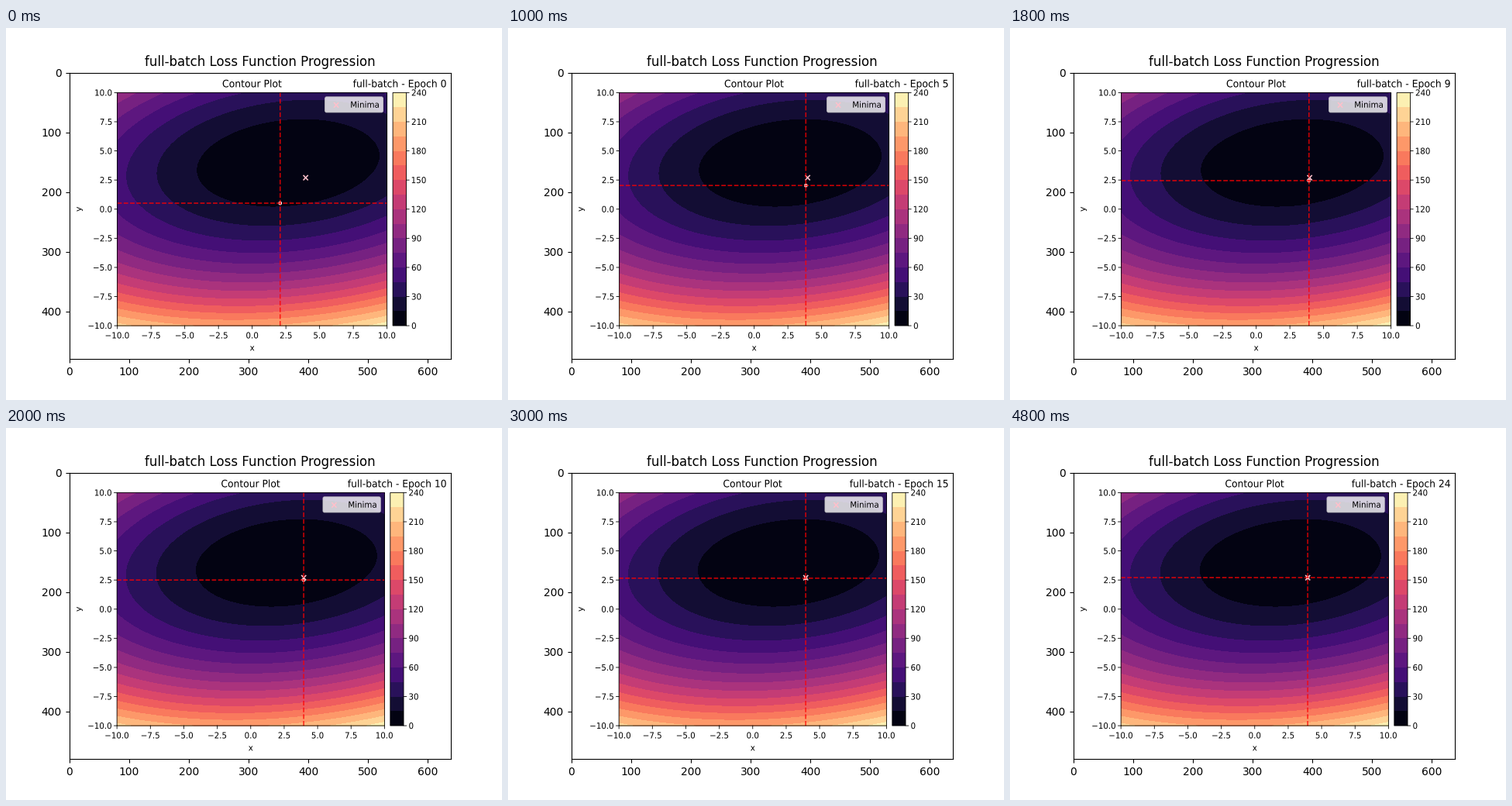
A matplotlib script for the animation above (5 s loop, 640 px wide and 480 px high).

```python
import matplotlib.pyplot as plt
import numpy as np
from matplotlib.animation import FuncAnimation
from matplotlib.patches import Circle, FancyBboxPatch, PathPatch, Rectangle
from matplotlib.textpath import TextPath
from matplotlib.transforms import Affine2D

DPI = 100
PT = DPI / 72
EM = 10 * PT
EPOCHS = 25

# Stage rectangle of the picture, and the layout inside it in panel units.
FRAME_X, FRAME_Y, FRAME_W, FRAME_H = 81.6, 52.8, 492.8, 369.6
PANEL_H = 470
LEFT, BOTTOM, PLOT_W, PLOT_H = 83.3, 54.8, 467.2, 382.4
RIGHT, TOP = LEFT + PLOT_W, BOTTOM + PLOT_H
BAR_LEFT, BAR_W = RIGHT + 10, 0.05 * PLOT_W
BAR_MID, BAR_RIGHT = BAR_LEFT + BAR_W / 2, BAR_LEFT + BAR_W
TICK = 3.5 * PT
TITLE_Y = TOP + 8.9

LEVELS = np.arange(0, 241, 15)
MINIMUM = 3.965, 2.698
UNIT_X, UNIT_Y = PLOT_W / 20, PLOT_H / 20


def to_panel(x, y):
    return LEFT + (x + 10) * UNIT_X, BOTTOM + (y + 10) * UNIT_Y


def loss(x, y):
    dx, dy = x - 2.67, y - 3.97
    return 0.9 + 0.313 * dx**2 - 0.187 * dx * dy + 1.01 * dy**2


def weights(epoch):
    """Gradient descent as a slow and a fast decaying mode."""
    slow, fast = 2.4 * 0.777**epoch, 1.58 * 0.43**epoch
    return MINIMUM[0] - 0.134 * slow - fast, MINIMUM[1] - slow + 0.134 * fast


def crosshair(epoch):
    """Panel position of the weights, rounded to whole panel pixels."""
    u, v = to_panel(*weights(epoch))
    u0, v0 = to_panel(*MINIMUM)
    return (u0 - round(u0 - u - 0.15) - 0.15,
            v0 - round(v0 - v + 0.23) + 0.23)


def text_path(text, x, y, size=10, ha="center", angle=0):
    path = TextPath((0, 0), text, size=size * PT)
    box = path.get_extents()
    shift = {"left": box.x0, "center": (box.x0 + box.x1) / 2, "right": box.x1}[ha]
    return (Affine2D().translate(-shift, 0).rotate_deg(angle)
            .translate(x, y).transform_path(path))


def epoch_title(epoch):
    template = "full-batch - Epoch " + "0" * len(str(epoch))
    start = text_path(template, BAR_MID, TITLE_Y, 12).get_extents().x0
    return text_path(f"full-batch - Epoch {epoch}", start, TITLE_Y, 12, "left")


class Panel:
    def __init__(self, fig, first_epoch):
        width = epoch_title(first_epoch).get_extents().x1 + 9
        self.sx, self.sy = FRAME_W / width, FRAME_H / PANEL_H
        self.stroke = (self.sx + self.sy) / 2
        self.ax = fig.add_axes([FRAME_X / 640, FRAME_Y / 480,
                                FRAME_W / 640, FRAME_H / 480])
        self.draw_contours()
        self.ax.set(xlim=(0, width), ylim=(0, PANEL_H))
        self.ax.axis("off")
        self.draw_axes()
        self.draw_colorbar()
        self.draw_legend()
        self.cross(*to_panel(*MINIMUM), zorder=1.6)
        self.dot = self.ax.add_patch(Circle((0, 0), 3.1, fc="white", lw=0, zorder=1.5))
        self.vline = self.dashed(self.sx, self.sy)
        self.hline = self.dashed(self.sy, self.sx)
        self.title = self.text(epoch_title(first_epoch))

    def text(self, path):
        return self.ax.add_patch(PathPatch(path, fc="black", lw=0, zorder=6))

    def line(self, xs, ys, width=0.8, **style):
        style = {"color": "black", "zorder": 4, **style}
        self.ax.plot(xs, ys, lw=width * self.stroke, snap=False, **style)

    def outline(self, x, y, w, h):
        self.ax.add_patch(Rectangle((x, y), w, h, fill=False, ec="black", zorder=4,
                                    lw=0.8 * self.stroke, snap=False))

    def cross(self, u, v, zorder, alpha=1):
        r = 3 * PT
        for s in (-1, 1):
            self.line([u - r, u + r], [v - s * r, v + s * r], 1.5, color="pink",
                      zorder=zorder, alpha=alpha, solid_capstyle="butt")

    def dashed(self, across, along):
        k = along / across
        return self.ax.plot([], [], color="red", alpha=0.8, lw=1.5 * across,
                            ls=(0, (3.7 * k, 1.6 * k)), snap=False, zorder=2)[0]

    def draw_contours(self):
        x, y = np.meshgrid(np.linspace(-10, 10, 200), np.linspace(-10, 10, 200))
        self.ax.contourf(*to_panel(x, y), loss(x, y), levels=LEVELS,
                         cmap="magma", zorder=1)

    def draw_axes(self):
        self.outline(LEFT, BOTTOM, PLOT_W, PLOT_H)
        for value in np.arange(-10, 10.1, 2.5):
            u, v = to_panel(value, value)
            name = f"{value:.1f}".replace("-", "\u2212")
            self.line([u, u], [BOTTOM - TICK, BOTTOM])
            self.line([LEFT - TICK, LEFT], [v, v])
            self.text(text_path(name, u, BOTTOM - 20.8))
            self.text(text_path(name, LEFT - 2 * TICK, v - 0.365 * EM, ha="right"))
        mid_x, mid_y = to_panel(0, 0)
        self.text(text_path("x", mid_x, 13.8))
        self.text(text_path("y", 20.6, mid_y, angle=90))
        self.text(text_path("Contour Plot", mid_x, TITLE_Y, 12))

    def draw_colorbar(self):
        edges = BOTTOM + LEVELS / 240 * PLOT_H
        middles = (LEVELS[:-1] + LEVELS[1:]) / 2
        self.ax.pcolormesh([BAR_LEFT, BAR_RIGHT], edges, middles[:, None],
                           cmap="magma", vmin=0, vmax=240, zorder=1)
        self.outline(BAR_LEFT, BOTTOM, BAR_W, PLOT_H)
        for value, v in zip(LEVELS[::2], edges[::2]):
            self.line([BAR_RIGHT, BAR_RIGHT + TICK], [v, v])
            self.text(text_path(str(value), BAR_RIGHT + 2 * TICK,
                                v - 0.365 * EM, ha="left"))

    def draw_legend(self):
        w, h = 100.5, 25.4
        x, y = RIGHT - 0.5 * EM - w, TOP - 0.5 * EM - h
        self.ax.add_patch(FancyBboxPatch(
            (x, y), w, h, boxstyle=f"round,pad=0,rounding_size={0.2 * EM}",
            fc="white", ec="0.8", alpha=0.8, lw=self.stroke, zorder=5))
        self.cross(x + 1.4 * EM, y + 12, zorder=5.5)
        self.text(text_path("Minima", x + 3.25 * EM, y + 7.8, ha="left"))

    def show(self, epoch):
        u, v = crosshair(epoch)
        self.dot.center = u, v
        self.vline.set_data([u, u], [BOTTOM, TOP])
        self.hline.set_data([LEFT, RIGHT], [v, v])
        self.title.set_path(epoch_title(epoch))


fig, outer = plt.subplots(figsize=(6.4, 4.8), dpi=DPI)
outer.set(xlim=(-0.5, 639.5), ylim=(479.5, -0.5), aspect="equal",
          title="full-batch Loss Function Progression")

# Two-digit epochs have a wider title, which narrows the whole panel.
panels = [Panel(fig, 0), Panel(fig, 10)]


def update(epoch):
    current = panels[epoch >= 10]
    for panel in panels:
        panel.ax.set_visible(panel is current)
    current.show(epoch)


anim = FuncAnimation(fig, update, frames=EPOCHS, interval=200,
                     repeat=True, repeat_delay=0)
plt.show()
```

◆ **WORK ITEM**
Could you repeat all of the material exactly? Pictures should not be copied.

◆ **OUTPUT**
A matplotlib script for the animation above (5 s loop, 640 px wide and 480 px high).

```python
import matplotlib.pyplot as plt
import numpy as np
from matplotlib.animation import FuncAnimation
from matplotlib.patches import Circle, FancyBboxPatch, PathPatch, Rectangle
from matplotlib.textpath import TextPath
from matplotlib.transforms import Affine2D

DPI = 100
PT = DPI / 72
EM = 10 * PT
EPOCHS = 25

# Stage rectangle of the picture, and the layout inside it in panel units.
FRAME_X, FRAME_Y, FRAME_W, FRAME_H = 81.6, 52.8, 492.8, 369.6
PANEL_H = 470
LEFT, BOTTOM, PLOT_W, PLOT_H = 83.3, 54.8, 467.2, 382.4
RIGHT, TOP = LEFT + PLOT_W, BOTTOM + PLOT_H
BAR_LEFT, BAR_W = RIGHT + 10, 0.05 * PLOT_W
BAR_MID, BAR_RIGHT = BAR_LEFT + BAR_W / 2, BAR_LEFT + BAR_W
TICK = 3.5 * PT
TITLE_Y = TOP + 8.9

LEVELS = np.arange(0, 241, 15)
MINIMUM = 3.965, 2.698
UNIT_X, UNIT_Y = PLOT_W / 20, PLOT_H / 20


def to_panel(x, y):
    return LEFT + (x + 10) * UNIT_X, BOTTOM + (y + 10) * UNIT_Y


def loss(x, y):
    dx, dy = x - 2.67, y - 3.97
    return 0.9 + 0.313 * dx**2 - 0.187 * dx * dy + 1.01 * dy**2


def weights(epoch):
    """Gradient descent as a slow and a fast decaying mode."""
    slow, fast = 2.4 * 0.777**epoch, 1.58 * 0.43**epoch
    return MINIMUM[0] - 0.134 * slow - fast, MINIMUM[1] - slow + 0.134 * fast


def crosshair(epoch):
    """Panel position of the weights, rounded to whole panel pixels."""
    u, v = to_panel(*weights(epoch))
    u0, v0 = to_panel(*MINIMUM)
    return (u0 - round(u0 - u - 0.15) - 0.15,
            v0 - round(v0 - v + 0.23) + 0.23)


def text_path(text, x, y, size=10, ha="center", angle=0):
    path = TextPath((0, 0), text, size=size * PT)
    box = path.get_extents()
    shift = {"left": box.x0, "center": (box.x0 + box.x1) / 2, "right": box.x1}[ha]
    return (Affine2D().translate(-shift, 0).rotate_deg(angle)
            .translate(x, y).transform_path(path))


def epoch_title(epoch):
    template = "full-batch - Epoch " + "0" * len(str(epoch))
    start = text_path(template, BAR_MID, TITLE_Y, 12).get_extents().x0
    return text_path(f"full-batch - Epoch {epoch}", start, TITLE_Y, 12, "left")


class Panel:
    def __init__(self, fig, first_epoch):
        width = epoch_title(first_epoch).get_extents().x1 + 9
        self.sx, self.sy = FRAME_W / width, FRAME_H / PANEL_H
        self.stroke = (self.sx + self.sy) / 2
        self.ax = fig.add_axes([FRAME_X / 640, FRAME_Y / 480,
                                FRAME_W / 640, FRAME_H / 480])
        self.draw_contours()
        self.ax.set(xlim=(0, width), ylim=(0, PANEL_H))
        self.ax.axis("off")
        self.draw_axes()
        self.draw_colorbar()
        self.draw_legend()
        self.cross(*to_panel(*MINIMUM), zorder=1.6)
        self.dot = self.ax.add_patch(Circle((0, 0), 3.1, fc="white", lw=0, zorder=1.5))
        self.vline = self.dashed(self.sx, self.sy)
        self.hline = self.dashed(self.sy, self.sx)
        self.title = self.text(epoch_title(first_epoch))

    def text(self, path):
        return self.ax.add_patch(PathPatch(path, fc="black", lw=0, zorder=6))

    def line(self, xs, ys, width=0.8, **style):
        style = {"color": "black", "zorder": 4, **style}
        self.ax.plot(xs, ys, lw=width * self.stroke, snap=False, **style)

    def outline(self, x, y, w, h):
        self.ax.add_patch(Rectangle((x, y), w, h, fill=False, ec="black", zorder=4,
                                    lw=0.8 * self.stroke, snap=False))

    def cross(self, u, v, zorder, alpha=1):
        r = 3 * PT
        for s in (-1, 1):
            self.line([u - r, u + r], [v - s * r, v + s * r], 1.5, color="pink",
                      zorder=zorder, alpha=alpha, solid_capstyle="butt")

    def dashed(self, across, along):
        k = along / across
        return self.ax.plot([], [], color="red", alpha=0.8, lw=1.5 * across,
                            ls=(0, (3.7 * k, 1.6 * k)), snap=False, zorder=2)[0]

    def draw_contours(self):
        x, y = np.meshgrid(np.linspace(-10, 10, 200), np.linspace(-10, 10, 200))
        self.ax.contourf(*to_panel(x, y), loss(x, y), levels=LEVELS,
                         cmap="magma", zorder=1)

    def draw_axes(self):
        self.outline(LEFT, BOTTOM, PLOT_W, PLOT_H)
        for value in np.arange(-10, 10.1, 2.5):
            u, v = to_panel(value, value)
            name = f"{value:.1f}".replace("-", "\u2212")
            self.line([u, u], [BOTTOM - TICK, BOTTOM])
            self.line([LEFT - TICK, LEFT], [v, v])
            self.text(text_path(name, u, BOTTOM - 20.8))
            self.text(text_path(name, LEFT - 2 * TICK, v - 0.365 * EM, ha="right"))
        mid_x, mid_y = to_panel(0, 0)
        self.text(text_path("x", mid_x, 13.8))
        self.text(text_path("y", 20.6, mid_y, angle=90))
        self.text(text_path("Contour Plot", mid_x, TITLE_Y, 12))

    def draw_colorbar(self):
        edges = BOTTOM + LEVELS / 240 * PLOT_H
        middles = (LEVELS[:-1] + LEVELS[1:]) / 2
        self.ax.pcolormesh([BAR_LEFT, BAR_RIGHT], edges, middles[:, None],
                           cmap="magma", vmin=0, vmax=240, zorder=1)
        self.outline(BAR_LEFT, BOTTOM, BAR_W, PLOT_H)
        for value, v in zip(LEVELS[::2], edges[::2]):
            self.line([BAR_RIGHT, BAR_RIGHT + TICK], [v, v])
            self.text(text_path(str(value), BAR_RIGHT + 2 * TICK,
                                v - 0.365 * EM, ha="left"))

    def draw_legend(self):
        w, h = 100.5, 25.4
        x, y = RIGHT - 0.5 * EM - w, TOP - 0.5 * EM - h
        self.ax.add_patch(FancyBboxPatch(
            (x, y), w, h, boxstyle=f"round,pad=0,rounding_size={0.2 * EM}",
            fc="white", ec="0.8", alpha=0.8, lw=self.stroke, zorder=5))
        self.cross(x + 1.4 * EM, y + 12, zorder=5.5)
        self.text(text_path("Minima", x + 3.25 * EM, y + 7.8, ha="left"))

    def show(self, epoch):
        u, v = crosshair(epoch)
        self.dot.center = u, v
        self.vline.set_data([u, u], [BOTTOM, TOP])
        self.hline.set_data([LEFT, RIGHT], [v, v])
        self.title.set_path(epoch_title(epoch))


fig, outer = plt.subplots(figsize=(6.4, 4.8), dpi=DPI)
outer.set(xlim=(-0.5, 639.5), ylim=(479.5, -0.5), aspect="equal",
          title="full-batch Loss Function Progression")

# Two-digit epochs have a wider title, which narrows the whole panel.
panels = [Panel(fig, 0), Panel(fig, 10)]


def update(epoch):
    current = panels[epoch >= 10]
    for panel in panels:
        panel.ax.set_visible(panel is current)
    current.show(epoch)


anim = FuncAnimation(fig, update, frames=EPOCHS, interval=200,
                     repeat=True, repeat_delay=0)
plt.show()
```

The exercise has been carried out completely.